SAN FRANCISCO/WASHINGTON: The more US lawmakers learn about how Facebook Inc and Twitter Inc work, the more they want to know.
In the latest congressional hearings on misinformation and election interference, which featured first-time appearances by Facebook chief operating officer Sheryl Sandberg and Twitter chief executive officer Jack Dorsey, the companies committed to trying to get better at explaining how their automated systems work to serve up, sort and block content on their social networks, and how they spot material that needs to be removed.
“There’s a lot of confusion around our rules and around our enforcement,” Dorsey said during solo testimony at an afternoon hearing in the House focused on content decisions. “We intend to fix it.”
Facebook and Twitter have drawn vast audiences and built their businesses for years by touting themselves as open forums for debate and free expression, yet their revenue has mainly depended on opaque ad-targeting and data-collection practices. As they work to become more open and satisfy lawmakers’ demands, the companies are walking a fine line — pledging to improve transparency while stopping short of promising they can solve the problems that made the hearings necessary to begin with, such as abuse, misinformation and manipulation.

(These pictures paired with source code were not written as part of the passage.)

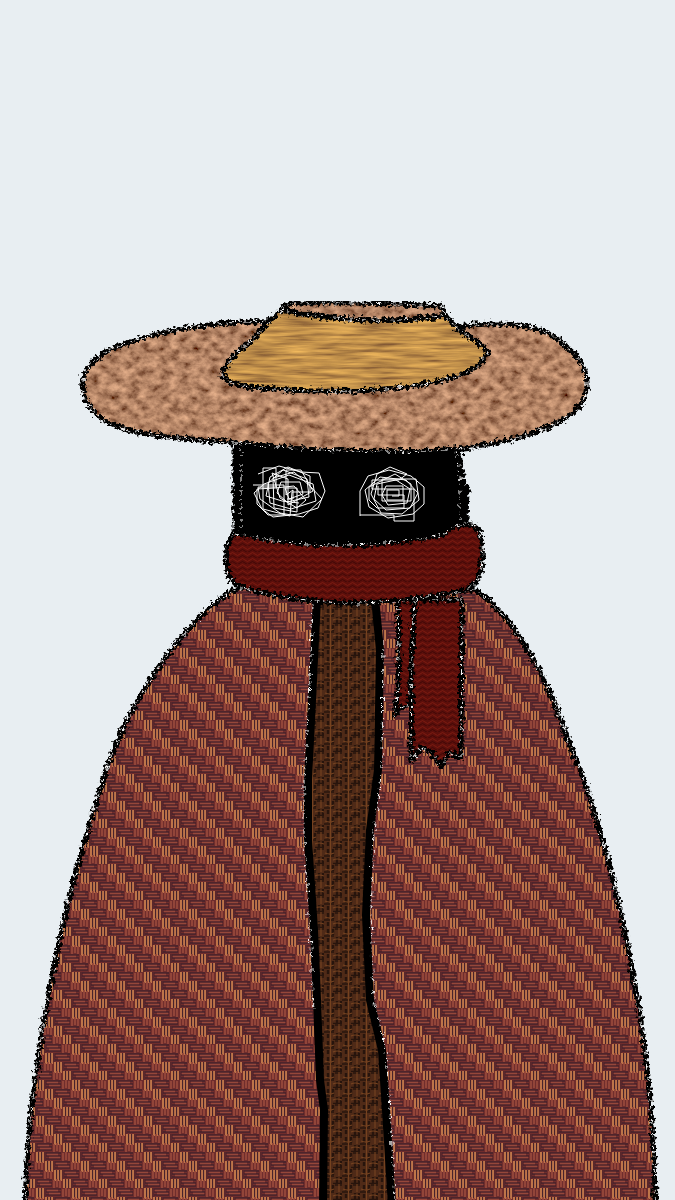
<!DOCTYPE html>
<html lang="en">
<head>
<meta charset="utf-8">
<title>Cloaked figure in a wide hat</title>
<style>
:root {
  --sky: #e8eef2;
  --ink: #000;
  --chalk: #fff;
  --felt: #71391f;
  --crown: #8a4512;
  --scarf: #5c0f0b;
  --cloak: #6f2d2c;
  --cloak-dark: #43202a;
  --cloak-mid: #96473a;
  --cloak-light: #d28650;
  --lining: #4f2a17;
  --lining-dark: #27140c;
  --lining-light: #75421f;
}
html, body { margin: 0; height: 100%; overflow: hidden; background: var(--sky); }
svg { display: block; width: 675px; height: 1200px; }
.ink { fill: none; stroke: var(--ink); stroke-width: 5; stroke-linejoin: round; filter: url(#rough); }
.fleck { fill: none; stroke: var(--chalk); stroke-width: 1; stroke-dasharray: 5 3 2 4; filter: url(#rough-fine); }
.seam { fill: none; stroke: var(--ink); stroke-width: 8; stroke-linejoin: round; }
.scribble { fill: none; stroke: var(--chalk); stroke-width: 1; }
</style>
</head>
<body>
<svg viewBox="0 0 675 1200" role="img" aria-label="Figure in a brown wide-brimmed hat, black mask, red scarf and woven cloak">
  <defs>
    <filter id="rough" x="-10%" y="-10%" width="120%" height="120%">
      <feTurbulence type="fractalNoise" baseFrequency="0.3" numOctaves="2" seed="4"/>
      <feDisplacementMap in="SourceGraphic" scale="9" xChannelSelector="R" yChannelSelector="G"/>
    </filter>
    <filter id="rough-fine" x="-10%" y="-10%" width="120%" height="120%">
      <feTurbulence type="fractalNoise" baseFrequency="0.25" numOctaves="2" seed="9"/>
      <feDisplacementMap in="SourceGraphic" scale="8" xChannelSelector="R" yChannelSelector="G"/>
    </filter>
    <filter id="felt-grain" x="0" y="0" width="100%" height="100%">
      <feTurbulence type="fractalNoise" baseFrequency="0.1 0.13" numOctaves="4" seed="7"/>
      <feColorMatrix values="0.95 0 0 0 -0.02  0.58 0 0 0 -0.06  0.36 0 0 0 -0.05  0 0 0 0 1"/>
      <feComposite in2="SourceGraphic" operator="in"/>
    </filter>
    <filter id="wood-grain" x="0" y="0" width="100%" height="100%">
      <feTurbulence type="fractalNoise" baseFrequency="0.025 0.3" numOctaves="3" seed="12"/>
      <feColorMatrix values="0.85 0 0 0 0.11  0.5 0 0 0 0.03  0.1 0 0 0 0.02  0 0 0 0 1"/>
      <feComposite in2="SourceGraphic" operator="in"/>
    </filter>

    <pattern id="twill" width="36" height="36" patternUnits="userSpaceOnUse">
      <rect width="36" height="36" fill="var(--cloak)"/>
      <g id="twill-step">
        <path d="M10 1h15M10 4h15M10 7h15" stroke="var(--cloak-dark)" stroke-width="1.4"/>
        <path d="M11 2.5h11M13 5.5h11" stroke="var(--cloak-mid)" stroke-width="1.3"/>
        <path d="M1 0v11M4 0v11M7 0v11" stroke="var(--cloak-light)" stroke-width="1.6"/>
        <path d="M2.6 0v10M5.6 0v11M9 0v9" stroke="var(--cloak-dark)" stroke-width="1"/>
        <path d="M27 1v8M30 0v8M33 1v8" stroke="var(--cloak-mid)" stroke-width="1.8"/>
      </g>
      <use href="#twill-step" x="9" y="9"/>
      <use href="#twill-step" x="-27" y="9"/>
      <use href="#twill-step" x="18" y="18"/>
      <use href="#twill-step" x="-18" y="18"/>
      <use href="#twill-step" x="27" y="27"/>
      <use href="#twill-step" x="-9" y="27"/>
    </pattern>
    <pattern id="burlap" width="18" height="16" patternUnits="userSpaceOnUse">
      <rect width="18" height="16" fill="var(--lining)"/>
      <path d="M4 1v6M9 1v6M13 9v6M17 9v6M4 10v4" stroke="var(--lining-dark)" stroke-width="2.4"/>
      <path d="M0 8h10M9 15.5h9M11 1h7" stroke="var(--lining-dark)" stroke-width="1.5"/>
      <path d="M1 5q5 2 9 0M9 12q4-2 9 0M6.5 0v16M15 0v8" fill="none" stroke="var(--lining-light)" stroke-width="1.1"/>
    </pattern>
    <pattern id="knit" width="10" height="6" patternUnits="userSpaceOnUse">
      <rect width="10" height="6" fill="var(--scarf)"/>
      <path d="M0 2q2.5-3 5 0t5 0" fill="none" stroke="#7d1a10"/>
      <path d="M0 5q2.5-3 5 0t5 0" fill="none" stroke="#400705"/>
    </pattern>

    <path id="cloak-shape" d="M238 588C190 612 128 700 104 778C74 870 52 960 38 1060Q27 1130 25 1206H655C655 1130 646 1040 632 970C616 880 592 795 566 735C545 670 508 610 475 590Z"/>
    <path id="lining-shape" d="M316 598L313 680L308 780L308 840L314 930L317 1000L320 1080L324 1110L323 1206H392L386 1110L382 1050L370 1000L366 915L370 830L378 770L380 650L375 598Z"/>
    <path id="mask-shape" d="M235 444H458L463 484L467 488L466 522Q450 536 400 541Q330 548 270 538L235 530Z"/>
    <path id="scarf-shape" d="M236 533Q330 556 442 535Q458 520 474 526Q484 534 482 560Q481 582 466 590Q400 604 340 603Q270 598 236 585Q225 575 226 556Q226 540 236 533Z"/>
    <path id="short-tail" d="M398 600L399 650L398 690L394 716L402 707L409 706L414 600Z"/>
    <path id="long-tail" d="M415 600L412 660L411 762L421 747L430 751L441 766L449 752L461 758L462 600Z"/>
    <path id="brim-shape" d="M278 322C210 319 135 336 106 352C78 368 76 393 97 415C116 433 160 437 215 441C275 447 330 453 390 451C460 454 530 440 566 418C597 398 591 364 566 347C545 322 500 321 458 327L370 340Z"/>
    <path id="crown-shape" d="M280 310L250 342Q228 358 222 374Q226 384 250 387Q340 396 412 386Q465 378 480 364L488 352Q480 342 462 332L444 316Q380 324 330 317Z"/>
    <path id="top-shape" d="M280 310L292 303Q370 302 440 306L446 315Q400 323 350 319Q310 317 280 310Z"/>
  </defs>

  <rect width="675" height="1200" fill="var(--sky)"/>

  <g id="cloak">
    <use href="#cloak-shape" fill="url(#twill)"/>
    <use href="#cloak-shape" class="ink"/>
    <use href="#cloak-shape" class="fleck"/>
    <use href="#lining-shape" fill="url(#burlap)"/>
    <path class="seam" d="M317 598L313 680L308 780L308 840L314 930L317 1000L320 1080L324 1110L323 1206"/>
    <path class="seam" d="M375 598L380 650L378 770L370 830L366 915L370 1000L382 1050L386 1110L392 1206"/>
    <path class="fleck" d="M313 604L310 680L304 780L304 840L310 930L314 1010M383 640L382 770L374 830L371 915L374 1000L386 1050L390 1110L395 1200"/>
  </g>

  <g id="mask">
    <use href="#mask-shape" fill="var(--ink)"/>
    <use href="#mask-shape" class="ink"/>
    <path class="fleck" d="M241 448V528M456 448L460 486V522"/>
    <g class="scribble">
      <path d="M258 474L279 466L301 472L319 473L325 491L318 508L299 514L273 517L262 509L254 493L264 484L289 475L313 484L316 501L291 509L270 503L268 483L283 470L307 479L309 497L287 502L277 493L281 482L300 482L303 494L289 499L285 488H297V512L274 508L273 478L294 472L311 487L322 499L303 517L280 513L260 499L258 487H276V468H263V509L290 516L292 492H310V476L288 467L270 477L266 496L282 501L299 503"/>
      <path d="M253 485H284V515H268L257 504V489L275 488L294 486L306 500L297 508L280 498L272 473L288 479V505L313 491L301 470H286V495L293 490V499H287"/>
      <path d="M360 516V491L368 476L389 470L411 476L424 487V504L413 514L388 518L369 507L365 490L380 477L406 480L418 493L410 508L386 510L374 499L377 484L396 480L410 489L407 503L388 505L382 495L386 486H403V500H387V490H399V496H392"/>
      <path d="M360 515H394V521H414V489H372V480H399L407 474L390 467L377 474L371 494L381 513L402 514L419 500L416 479H382V501H411V484L395 474L369 487V500L377 508H404V495H378V486"/>
    </g>
  </g>

  <g id="scarf">
    <use href="#short-tail" fill="url(#knit)"/>
    <use href="#short-tail" class="ink"/>
    <use href="#short-tail" class="fleck"/>
    <use href="#long-tail" fill="url(#knit)"/>
    <use href="#long-tail" class="ink"/>
    <use href="#long-tail" class="fleck"/>
    <use href="#scarf-shape" fill="url(#knit)"/>
    <use href="#scarf-shape" class="ink"/>
    <use href="#scarf-shape" class="fleck"/>
  </g>

  <g id="hat">
    <use href="#brim-shape" fill="var(--felt)" filter="url(#felt-grain)"/>
    <use href="#brim-shape" class="ink"/>
    <use href="#brim-shape" class="fleck"/>
    <use href="#crown-shape" fill="var(--crown)" filter="url(#wood-grain)"/>
    <use href="#top-shape" fill="var(--felt)" filter="url(#felt-grain)"/>
    <use href="#crown-shape" class="ink"/>
    <use href="#crown-shape" class="fleck"/>
    <use href="#top-shape" class="ink"/>
    <use href="#top-shape" class="fleck"/>
  </g>
</svg>
</body>
</html>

The companies have heard many of Wednesday’s questions before, but several new lines of inquiry emerged. Members of the Senate Intelligence Committee asked, for example, why the companies can’t let users know when they’re talking to a bot — an automated account — as opposed to a human, as a way to expose foreign activity.
Senators wanted clarity on how the algorithms work, and why some content gets banned while other posts stay up. In the Senate and House, lawmakers also sought insight into the number of human moderators the companies use, their processes for collaborating with each other or law enforcement, and definitions of abuse or fairness.
Lawmakers also raised the possibility of pushes for privacy legislation. And in a surprise move between the two hearings, the Justice Department issued a statement saying it is convening meetings with several state attorneys general “to discuss a growing concern that these companies may be hurting competition.” — Bloomberg